Items from a data source:
****************************************

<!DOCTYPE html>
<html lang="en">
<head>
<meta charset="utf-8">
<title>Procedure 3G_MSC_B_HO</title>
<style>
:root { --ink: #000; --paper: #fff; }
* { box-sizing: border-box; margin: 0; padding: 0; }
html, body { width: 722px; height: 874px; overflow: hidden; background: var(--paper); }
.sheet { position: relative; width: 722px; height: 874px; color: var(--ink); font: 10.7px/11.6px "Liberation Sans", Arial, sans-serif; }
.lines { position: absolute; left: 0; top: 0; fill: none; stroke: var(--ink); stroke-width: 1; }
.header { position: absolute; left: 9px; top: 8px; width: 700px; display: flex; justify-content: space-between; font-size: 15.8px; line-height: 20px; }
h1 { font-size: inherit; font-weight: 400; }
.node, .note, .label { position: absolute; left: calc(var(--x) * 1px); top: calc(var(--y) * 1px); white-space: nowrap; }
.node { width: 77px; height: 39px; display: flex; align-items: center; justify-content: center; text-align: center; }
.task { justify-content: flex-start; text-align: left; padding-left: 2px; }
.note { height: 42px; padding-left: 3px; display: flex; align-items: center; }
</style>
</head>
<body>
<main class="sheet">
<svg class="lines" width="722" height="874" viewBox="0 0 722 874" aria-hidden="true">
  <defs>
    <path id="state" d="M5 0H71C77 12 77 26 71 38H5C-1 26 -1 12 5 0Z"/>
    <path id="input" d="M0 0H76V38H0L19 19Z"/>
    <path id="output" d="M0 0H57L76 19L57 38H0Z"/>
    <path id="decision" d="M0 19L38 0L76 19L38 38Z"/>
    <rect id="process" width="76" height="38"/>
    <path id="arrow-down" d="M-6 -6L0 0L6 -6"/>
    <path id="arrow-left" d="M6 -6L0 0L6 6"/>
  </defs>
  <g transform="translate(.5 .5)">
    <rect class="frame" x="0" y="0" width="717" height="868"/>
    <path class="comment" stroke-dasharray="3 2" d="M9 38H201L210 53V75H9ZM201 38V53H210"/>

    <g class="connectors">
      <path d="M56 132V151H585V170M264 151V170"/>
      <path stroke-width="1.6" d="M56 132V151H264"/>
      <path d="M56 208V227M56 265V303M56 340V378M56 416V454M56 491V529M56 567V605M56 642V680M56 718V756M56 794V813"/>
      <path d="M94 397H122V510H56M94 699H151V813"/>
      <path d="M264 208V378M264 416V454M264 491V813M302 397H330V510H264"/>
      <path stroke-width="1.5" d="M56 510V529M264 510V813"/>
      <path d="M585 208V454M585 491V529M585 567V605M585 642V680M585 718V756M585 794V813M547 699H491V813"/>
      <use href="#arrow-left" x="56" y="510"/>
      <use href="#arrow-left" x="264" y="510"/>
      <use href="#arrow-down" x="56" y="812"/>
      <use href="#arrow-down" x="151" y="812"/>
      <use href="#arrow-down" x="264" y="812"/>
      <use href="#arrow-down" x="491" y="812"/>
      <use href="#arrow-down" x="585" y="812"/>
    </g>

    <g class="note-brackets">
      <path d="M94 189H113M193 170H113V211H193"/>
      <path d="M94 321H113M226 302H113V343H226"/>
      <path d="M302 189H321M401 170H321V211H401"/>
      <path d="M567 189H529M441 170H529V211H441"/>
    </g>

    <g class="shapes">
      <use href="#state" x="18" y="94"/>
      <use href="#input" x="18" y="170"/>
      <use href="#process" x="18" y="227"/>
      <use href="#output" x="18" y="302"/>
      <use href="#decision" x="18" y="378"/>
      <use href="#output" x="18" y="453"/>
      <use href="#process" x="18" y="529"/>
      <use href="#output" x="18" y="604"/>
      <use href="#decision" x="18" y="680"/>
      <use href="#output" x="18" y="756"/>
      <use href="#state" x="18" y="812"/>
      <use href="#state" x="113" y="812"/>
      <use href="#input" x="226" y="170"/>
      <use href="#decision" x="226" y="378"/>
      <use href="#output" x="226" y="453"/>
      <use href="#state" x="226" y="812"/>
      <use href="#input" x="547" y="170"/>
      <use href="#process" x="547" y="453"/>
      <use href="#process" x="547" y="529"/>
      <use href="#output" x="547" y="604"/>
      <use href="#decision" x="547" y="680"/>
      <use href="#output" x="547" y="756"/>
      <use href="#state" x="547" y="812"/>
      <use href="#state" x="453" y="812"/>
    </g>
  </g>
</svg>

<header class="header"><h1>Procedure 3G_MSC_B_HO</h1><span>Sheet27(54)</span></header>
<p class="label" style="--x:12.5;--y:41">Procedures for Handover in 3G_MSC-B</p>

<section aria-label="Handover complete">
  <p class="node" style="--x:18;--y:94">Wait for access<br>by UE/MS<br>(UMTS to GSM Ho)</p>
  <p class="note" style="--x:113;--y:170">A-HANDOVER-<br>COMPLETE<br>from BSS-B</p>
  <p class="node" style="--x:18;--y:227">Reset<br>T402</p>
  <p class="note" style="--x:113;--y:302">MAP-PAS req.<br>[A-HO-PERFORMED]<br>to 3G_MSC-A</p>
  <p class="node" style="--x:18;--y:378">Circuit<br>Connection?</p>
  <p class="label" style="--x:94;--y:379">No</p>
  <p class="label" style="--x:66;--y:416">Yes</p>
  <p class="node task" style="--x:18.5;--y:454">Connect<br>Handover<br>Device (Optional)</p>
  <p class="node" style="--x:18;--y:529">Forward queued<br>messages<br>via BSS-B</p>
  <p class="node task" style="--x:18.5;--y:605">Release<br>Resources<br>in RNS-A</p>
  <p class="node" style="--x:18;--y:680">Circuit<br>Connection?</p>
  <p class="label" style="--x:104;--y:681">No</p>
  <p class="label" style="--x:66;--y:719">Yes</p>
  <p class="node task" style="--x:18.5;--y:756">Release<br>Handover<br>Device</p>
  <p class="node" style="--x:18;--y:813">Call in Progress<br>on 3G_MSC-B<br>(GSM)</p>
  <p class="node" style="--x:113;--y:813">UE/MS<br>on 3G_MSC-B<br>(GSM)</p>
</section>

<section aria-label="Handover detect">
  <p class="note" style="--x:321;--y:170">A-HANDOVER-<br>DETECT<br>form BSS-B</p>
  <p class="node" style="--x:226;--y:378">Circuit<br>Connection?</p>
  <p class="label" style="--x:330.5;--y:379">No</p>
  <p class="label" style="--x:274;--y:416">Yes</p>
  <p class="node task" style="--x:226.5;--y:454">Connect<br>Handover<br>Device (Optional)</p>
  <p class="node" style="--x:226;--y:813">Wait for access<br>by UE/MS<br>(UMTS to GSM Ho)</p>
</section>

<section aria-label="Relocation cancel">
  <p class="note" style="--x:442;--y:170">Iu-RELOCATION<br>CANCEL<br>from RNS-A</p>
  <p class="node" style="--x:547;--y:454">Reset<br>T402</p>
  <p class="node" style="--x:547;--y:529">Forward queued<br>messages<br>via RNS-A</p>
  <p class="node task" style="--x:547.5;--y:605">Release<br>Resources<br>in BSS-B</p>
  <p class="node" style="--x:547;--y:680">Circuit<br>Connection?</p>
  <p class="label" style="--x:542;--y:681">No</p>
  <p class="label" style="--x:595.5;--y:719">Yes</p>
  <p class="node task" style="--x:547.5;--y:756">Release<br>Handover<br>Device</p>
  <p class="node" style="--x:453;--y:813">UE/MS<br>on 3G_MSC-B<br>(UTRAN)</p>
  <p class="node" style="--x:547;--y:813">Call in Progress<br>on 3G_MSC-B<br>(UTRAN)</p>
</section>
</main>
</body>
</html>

****************************************

### TASK STATEMENT
Copy every line of the records above that holds the word "flex".

### RESPONSE FOR THIS EXERCISE
.header { position: absolute; left: 9px; top: 8px; width: 700px; display: flex; justify-content: space-between; font-size: 15.8px; line-height: 20px; }
.node { width: 77px; height: 39px; display: flex; align-items: center; justify-content: center; text-align: center; }
.task { justify-content: flex-start; text-align: left; padding-left: 2px; }
.note { height: 42px; padding-left: 3px; display: flex; align-items: center; }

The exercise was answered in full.